I have been looking at the services we run in-house such as email for students, and wondering why we offer such a service.  Students, as they reach the middle years (grade 6-8), are often obtaining their own personal email accounts.  We provide accounts to make it easier for teachers to exchange mail with their students and to be able to monitor.  The cost required to provide email for students isn’t tremendous but it is significant enough for the hardware, storage, licensing, upgrades, etc. required.  Microsoft has offered to host student email for free with theirimageservice.  They will configure it so that the student’s District network login and their mailbox is linked – their email address would remain the same as it is now.  District IT staff would administer the mailboxes, teachers would still have access to monitor, etc.  I think it’s a great opportunity! 

So, what’s stopping us?  A main issue is the USA Patriot Act and the conflict it creates with our BC FIPPA privacy legislation.  You can read more about a BC privacy commission opinion on this here if you like but this and what our lawyer told me indicates we cannot take advantage of Microsoft’s offer.  Our lawyer explained that with consent of a person we could have certain District personal information stored outside Canada.  However, minors (our students) cannot give consent.  We can’t obtain it from their parents either.  A court of law would have to grant consent. We are obligated as a public entity to demonstrate reasonable control over the information including who could access it.  The USA Patriot Act grants the US Gov’t certain powers over US company’s and their information holdings which means any of our information stored by a US company would potentially be within the reach of the US Gov’t, outside of our control.  My understanding then is that moving any of our student related information and services outside of Canada is prohibited by law.

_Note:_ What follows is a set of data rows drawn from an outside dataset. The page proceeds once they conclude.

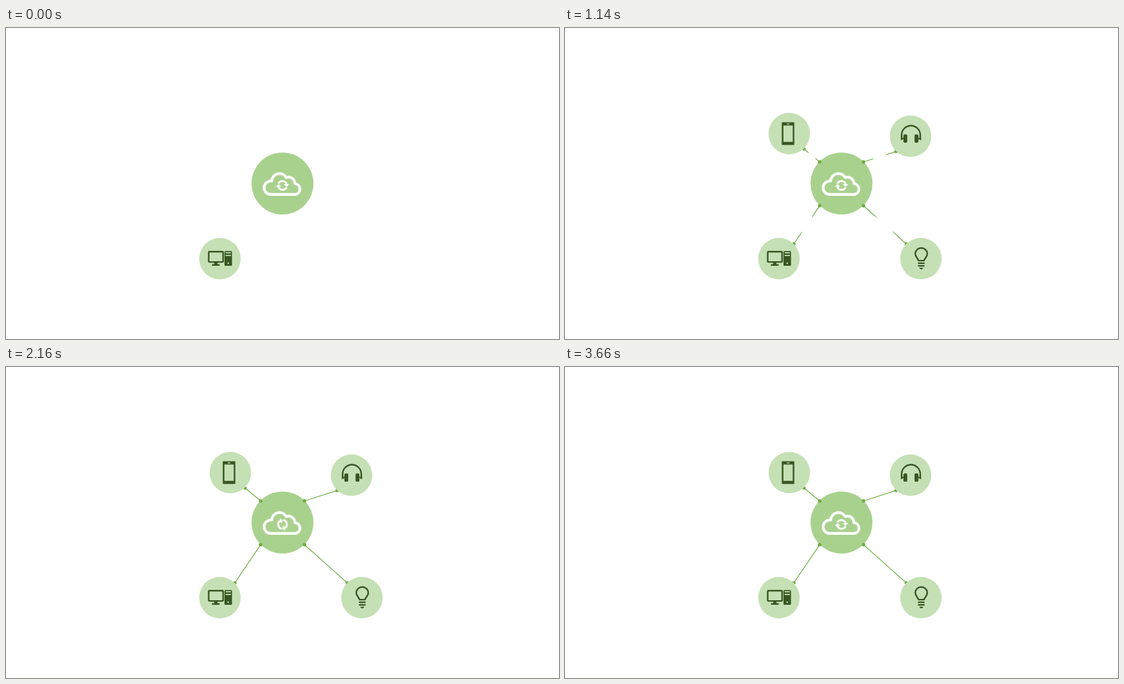
Write an HTML page that moves like this. It is 853 by 480 pixels and loops after 3720 ms.

```html
<!DOCTYPE html>
<html lang="en">
<head>
<meta charset="utf-8">
<title>Cloud sync</title>
<style>
  @property --edge {
    syntax: "<percentage>";
    inherits: false;
    initial-value: 0%;
  }
  html, body {
    margin: 0;
    width: 100%;
    height: 100%;
    overflow: hidden;
    background: #fff;
  }
  svg { position: absolute; display: block; }
  .stage { left: 0; top: 0; width: 853px; height: 480px; }

  .link, .fade, .spin { animation: 3720ms linear infinite; }

  /* Links grow inwards from both ends with a soft edge. */
  .link {
    stroke: #70ad47;
    stroke-width: 1.2;
    --ramp: #000 calc(var(--edge) - 5%), transparent var(--edge);
    -webkit-mask-image: linear-gradient(90deg, var(--ramp)), linear-gradient(270deg, var(--ramp));
    mask-image: linear-gradient(90deg, var(--ramp)), linear-gradient(270deg, var(--ramp));
    animation-name: grow;
  }
  .link circle { fill: #70ad47; stroke: none; }
  .fade { animation-name: fade; }
  .spin { transform-origin: 0 0; animation-name: spin; }

  .disc { fill: #c5e0b4; }
  .ink { fill: #375623; }
  .line { fill: none; stroke: #375623; }

  @keyframes grow {
    0% { --edge: 0%; }
    48.39%, 100% { --edge: 55%; }
  }
  @keyframes fade {
    0% { opacity: 0; }
    12.1%, 100% { opacity: 1; }
  }
  @keyframes spin {
    0%, 47.3% { transform: rotate(0deg); }
    98.4%, 100% { transform: rotate(360deg); }
  }
</style>
</head>
<body>

<svg class="stage" viewBox="0 0 853 480">
  <circle cx="426.5" cy="240" r="47.8" fill="#a9d18e"/>
  <path d="M408 256.9A10.3 10.3 0 0 1 398.1 246.5A10.4 10.4 0 0 1 409.8 236.2A12 12 0 0 1 432.3 230.8A10 10 0 0 1 445.6 240.2A8.5 8.5 0 0 1 447 256.9Z"
        fill="none" stroke="#fff" stroke-width="4.2" stroke-linejoin="round"/>
  <g transform="translate(426.5 243)">
    <g class="spin">
      <defs>
        <g id="arrow">
          <path d="M-6.3 -2.9A6.9 6.9 0 0 1 6.4 -2" fill="none" stroke="#fff" stroke-width="2.9"/>
          <path d="M1.8 -1.9H10.4L6.2 2.3Z" fill="#fff"/>
        </g>
      </defs>
      <use href="#arrow"/>
      <use href="#arrow" transform="rotate(180)"/>
    </g>
  </g>
</svg>

<svg class="link" viewBox="366 183 30 27" style="left:366px;top:183px;width:30px;height:27px">
  <path d="M368.8 186.8L392.8 206.8"/>
  <circle cx="368.8" cy="186.8" r="2.6"/><circle cx="392.8" cy="206.8" r="2.7"/>
</svg>
<svg class="link" viewBox="457 187 57 23" style="left:457px;top:187px;width:57px;height:23px">
  <path d="M460.4 206.8L510.6 190.6"/>
  <circle cx="460.4" cy="206.8" r="2.7"/><circle cx="510.6" cy="190.6" r="2.6"/>
</svg>
<svg class="link" viewBox="350 271 46 65" style="left:350px;top:271px;width:46px;height:65px">
  <path d="M392.8 274.3L353 333.2"/>
  <circle cx="392.8" cy="274.3" r="2.7"/><circle cx="353" cy="333.2" r="2.6"/>
</svg>
<svg class="link" viewBox="457 271 72 65" style="left:457px;top:271px;width:72px;height:65px">
  <path d="M460.4 274.3L526.4 333.2"/>
  <circle cx="460.4" cy="274.3" r="2.7"/><circle cx="526.4" cy="333.2" r="2.6"/>
</svg>

<svg class="stage" viewBox="0 0 853 480">
  <!-- computer -->
  <circle class="disc" cx="330" cy="356" r="32"/>
  <rect class="line" x="312.7" y="345.3" width="22.2" height="15.8" rx="1" stroke-width="2.4"/>
  <path class="ink" d="M321.2 362h4.9v2.6h3.4v2.4h-11.8v-2.4h3.5z"/>
  <rect class="ink" x="337" y="344.2" width="11.6" height="22.8" rx="1.6"/>
  <path class="disc" d="M338.7 346h8.2v1.8h-8.2zM338.7 350.2h8.2v1.8h-8.2z"/>
  <circle class="disc" cx="342.7" cy="363" r="1.2"/>

  <!-- phone -->
  <g class="fade">
    <circle class="disc" cx="346" cy="163" r="32"/>
    <rect class="ink" x="334.4" y="145.4" width="19.3" height="35.2" rx=".8"/>
    <path class="disc" d="M336.9 150.4h14.4v25.4h-14.4zM342 147.4h4.2v1.4h-4.2z"/>
  </g>

  <!-- headphones -->
  <g class="fade">
    <circle class="disc" cx="533" cy="167" r="32"/>
    <path class="line" d="M519.2 172.4V165.2A14.4 14.4 0 0 1 548 165.2V172.4" stroke-width="2.4"/>
    <path class="ink" d="M518 169.5h4.5v1.5l-4.5 2.3zM549.2 169.5h-4.5v1.5l4.5 2.3z"/>
    <rect class="ink" x="522" y="164.3" width="5.9" height="12.7" rx="1.8"/>
    <rect class="ink" x="539.2" y="164.3" width="5.9" height="12.7" rx="1.8"/>
  </g>

  <!-- bulb -->
  <g class="fade">
    <circle class="disc" cx="549" cy="356" r="32"/>
    <path class="line" d="M545.4 359.1C544.6 355.6 540.3 353.8 540.3 348.6A9.25 9.1 0 0 1 558.8 348.6C558.8 353.8 554.5 355.6 553.7 359.1Z"
          stroke-width="2.4" stroke-linejoin="round"/>
    <rect class="ink" x="544.2" y="362" width="10.7" height="2.3" rx="1.1"/>
    <rect class="ink" x="544.2" y="366" width="10.7" height="2.3" rx="1.1"/>
    <path class="ink" d="M546.6 370H552.5Q551.6 372.6 549.5 372.6T546.6 370Z"/>
  </g>
</svg>

</body>
</html>
```
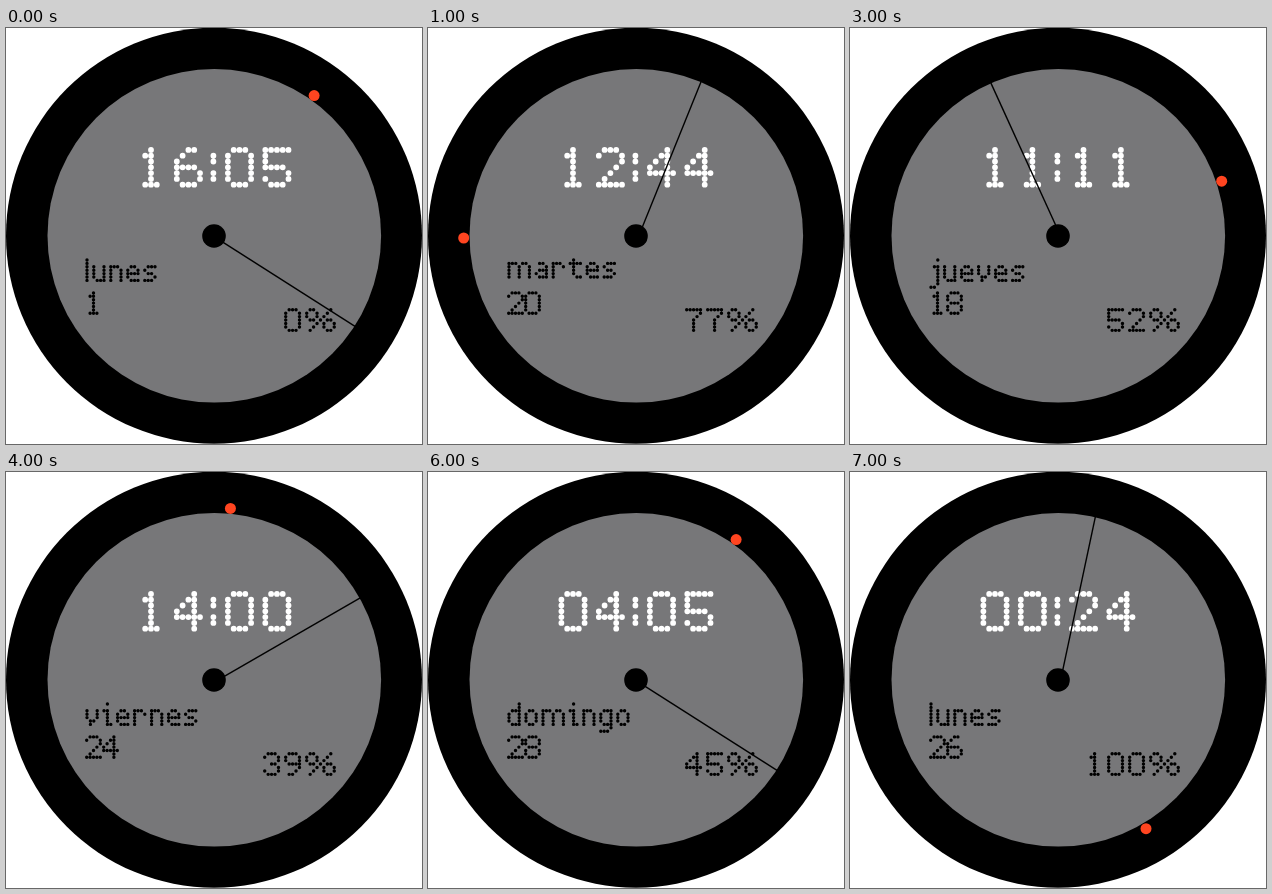
An HTML page with a canvas for the animation above (8 s loop, 416 px wide and 416 px high).

```html
<!DOCTYPE html>
<html lang="es">
<head>
<meta charset="utf-8">
<style>
  html, body { margin: 0; width: 100%; height: 100%; overflow: hidden; background: #fff; }
  canvas { display: block; width: 416px; height: 416px; }
</style>
</head>
<body>
<canvas id="stage" width="416" height="416"></canvas>
<script>
const ctx = document.getElementById('stage').getContext('2d');
const TAU = Math.PI * 2;
const GRAY = '#777779', RED = '#ff4520';

// Dot-matrix font: every glyph is a list of [column, row] built from strokes.
const TOP = 0, XTOP = 2, MID = 3, BASE = 6;

function line(x0, y0, x1, y1) {
  const steps = Math.max(Math.abs(x1 - x0), Math.abs(y1 - y0));
  return Array.from({ length: steps + 1 }, (_, i) => {
    const k = steps ? i / steps : 0;
    return [x0 + (x1 - x0) * k, y0 + (y1 - y0) * k];
  });
}
const stem = (x, top = XTOP, bottom = BASE) => line(x, top, x, bottom);
const bar = (y, left = 0, right = 3) => line(left, y, right, y);
const dot = (x, y) => [[x, y]];
const ring = (left, top, right, bottom) => [
  ...bar(top, left + 1, right - 1), ...bar(bottom, left + 1, right - 1),
  ...stem(left, top + 1, bottom - 1), ...stem(right, top + 1, bottom - 1)
];
const turn = (dots, width, height) => dots.map(([x, y]) => [width - x, height - y]);
const keep = (dots, test) => dots.filter(([x, y]) => test(x, y));

function buildDigits() {
  const loop = ring(0, MID, 4, BASE);
  const six = [...loop, ...line(0, 2, 2, TOP), ...dot(3, TOP), ...dot(0, MID)];
  const eight = [...ring(0, TOP, 4, MID), ...loop];
  const three = keep(eight, (x, y) => x > 1 || Math.abs(y - MID) > 1);
  return [
    ring(0, TOP, 4, BASE),
    [...stem(2, TOP), ...dot(1, 1), ...bar(BASE, 1)],
    [...keep(eight, (x, y) => y < 2), ...line(4, 2, 0, BASE), ...bar(BASE, 0, 4)],
    three,
    [...stem(3, TOP), ...line(3, TOP, 0, MID), ...bar(4, 0, 4)],
    [...bar(TOP, 0, 4), ...stem(0, TOP, MID), ...bar(MID), ...keep(three, (x, y) => y > MID)],
    six,
    [...bar(TOP, 0, 4), ...line(4, 1, 2, MID), ...stem(2, MID)],
    eight,
    turn(six, 4, BASE)
  ];
}

function buildLetters() {
  const bowl = ring(0, XTOP, 3, BASE);
  const arch = [...bar(XTOP, 1, 2), ...stem(3, MID)];
  const n = [...stem(0), ...arch];
  return {
    a: [...arch, ...bar(4, 1), ...dot(0, 5), ...bar(BASE, 1)],
    b: [...bowl, ...stem(0, TOP)],
    c: [...bar(XTOP, 1), ...stem(0, MID, 5), ...bar(BASE, 1)],
    d: [...bowl, ...stem(3, TOP)],
    e: [...keep(bowl, (x, y) => x < 3 || y < 5), ...bar(4), ...dot(3, BASE)],
    g: [...bowl, ...stem(3, XTOP, 7), ...bar(8, 0, 2)],
    i: [...dot(1, TOP), ...dot(0, XTOP), ...stem(1), ...dot(2, BASE)],
    j: [...dot(2, TOP), ...dot(1, XTOP), ...stem(2, XTOP, 7), ...bar(8, 0, 1)],
    l: stem(0, TOP),
    m: [...n, ...bar(XTOP, 4, 5), ...stem(6, MID)],
    n,
    o: bowl,
    r: [...stem(0), ...bar(XTOP, 1, 2), ...dot(3, MID)],
    s: [...bar(XTOP, 1), ...dot(0, MID), ...bar(4, 1, 2), ...dot(3, 5), ...bar(BASE, 0, 2)],
    t: [...stem(1, 1, 5), ...bar(XTOP), ...bar(BASE, 2)],
    u: turn(n, 3, XTOP + BASE),
    v: [...stem(0, XTOP, 4), ...stem(1, 5), ...dot(2, 5), ...stem(3, XTOP, 4)]
  };
}

const FONT = {
  ...buildDigits(),
  ...buildLetters(),
  ':': [...stem(0, 1, 2), ...stem(0, 4, 5)],
  '%': [...ring(0, TOP, 3, MID), ...line(7, TOP, 1, BASE), ...ring(5, MID, 8, BASE)]
};

const glyphWidth = char =>
  /\d/.test(char) ? 5 : Math.max(...FONT[char].map(([x]) => x)) + 1;

function disc(x, y, r, color) {
  ctx.fillStyle = color;
  ctx.beginPath();
  ctx.arc(x, y, r, 0, TAU);
  ctx.fill();
}

function dotText(text, x, y, pitch, gap, color) {
  ctx.fillStyle = color;
  ctx.beginPath();
  for (const char of text) {
    for (const [col, row] of FONT[char]) {
      const cx = x + (col + 0.5) * pitch, cy = y + (row + 0.5) * pitch;
      ctx.moveTo(cx + pitch / 2, cy);
      ctx.arc(cx, cy, pitch / 2, 0, TAU);
    }
    x += (glyphWidth(char) + gap) * pitch;
  }
  ctx.fill();
}

const WEEK = ['lunes', 'martes', 'miercoles', 'jueves', 'viernes', 'sabado', 'domingo'];

// Time, day of the month and battery level, one reading per second.
const READINGS = [
  '16:05 1 0', '12:44 20 77', '21:30 13 26', '11:11 18 52',
  '14:00 24 39', '21:00 15 64', '04:05 28 45', '00:24 26 100'
];

function drawHand(hours, minutes) {
  ctx.save();
  ctx.translate(209.5, 208.2);
  ctx.rotate((hours % 12 + minutes / 60) * TAU / 12);
  ctx.fillStyle = '#000';
  ctx.fillRect(0.4, -168, 1.4, 168);
  ctx.restore();
}

function drawMinuteDot(minutes) {
  const angle = (minutes + 0.9) * TAU / 60;
  disc(208.2 + 172.5 * Math.sin(angle), 208.2 - 172.5 * Math.cos(angle), 5.5, RED);
}

function drawWatch(index) {
  const [time, date, battery] = READINGS[index].split(' ');
  const [hours, minutes] = time.split(':');
  const day = WEEK[index % WEEK.length];

  ctx.fillStyle = '#fff';
  ctx.fillRect(0, 0, 416, 416);
  disc(208, 207.7, 208, '#000');
  disc(208.3, 207.8, 166.8, GRAY);

  dotText(hours, 130.5, 119, 5.8, 1.45, '#fff');
  dotText(':', 204.5, 119, 5.8, 0, '#fff');
  dotText(minutes, 219, 119, 5.8, 1.45, '#fff');

  // The day name hangs from its tallest letter.
  const rise = /[bdijl]/.test(day) ? 0 : 3.4;
  dotText(day, 79.3, 230.3 - rise, 3.4, 1, '#000');
  dotText(date, 79, 263.2, 3.4, 0, '#000');

  dotText(battery, 299 - 21 * battery.length, 280, 3.44, 1.1, '#000');
  dotText('%', 299, 280, 3.44, 0, '#000');

  drawHand(+hours, +minutes);
  disc(208, 208, 11.8, '#000');
  drawMinuteDot(+minutes);
}

const start = performance.now();
function tick() {
  const seconds = (performance.now() - start) / 1000;
  drawWatch(Math.floor(seconds) % READINGS.length);
  requestAnimationFrame(tick);
}
tick();
</script>
</body>
</html>
```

Shared IT services are gaining interest in British Columbia for school districts.  Our first effort in this area was image, the BC Enterprise Student Information System. It is hosted by a Vancouver company and the system is operated / maintained by Fujitsu Canada on behalf of all school districts and the BC Ministry of Education.  There is work underway to attempt to move payroll and HR IT systems into a shared IT services model as well.  I met a few weeks ago with several of my colleagues in neighboring school districts and we created a list of possible shared IT services and considered which we felt would make the most sense.  Personally, I have mixed feelings about shared IT services – an organization has to give up a lot of control, choice, and flexibility for this to work.  It can be very expensive, frustrating, and difficult to manage, govern, and continuously improve.  I think the main advantage of BC-based shared IT services vs. foreign hosted in this context is that the information is protected by BC privacy legislation.  I’m mixed on the advantages of shared vs. in-house…  we run a fairly lean shop and I’m not convinced yet that shared IT services are less costly or experience better service.

I worry about the privacy teachers, students, families are giving up every day by tapping into free online services.  I’m one of them though – I write this blog post using Windows Live Writer (free tool  from Windows Live) and will post it to Blogspot (Google’s free blog service), and promote it with Twitter (a free networking tool).  For these three services, I have three different accounts and personal information, ideas, etc. about me are stored and accessible to others online.

I think it will become more and more important to create good guidance for using free and other online tools in our classrooms.  Our lawyer advised as much and that we need to create educational programs to support our teachers, students, and their parents.

I would love to hear from others about what you are doing in this area. Do you have modern guidelines for using online tools in safe ways that protect student privacy where necessary – could you share the guidelines?  What education do you provide to teachers, students, and families?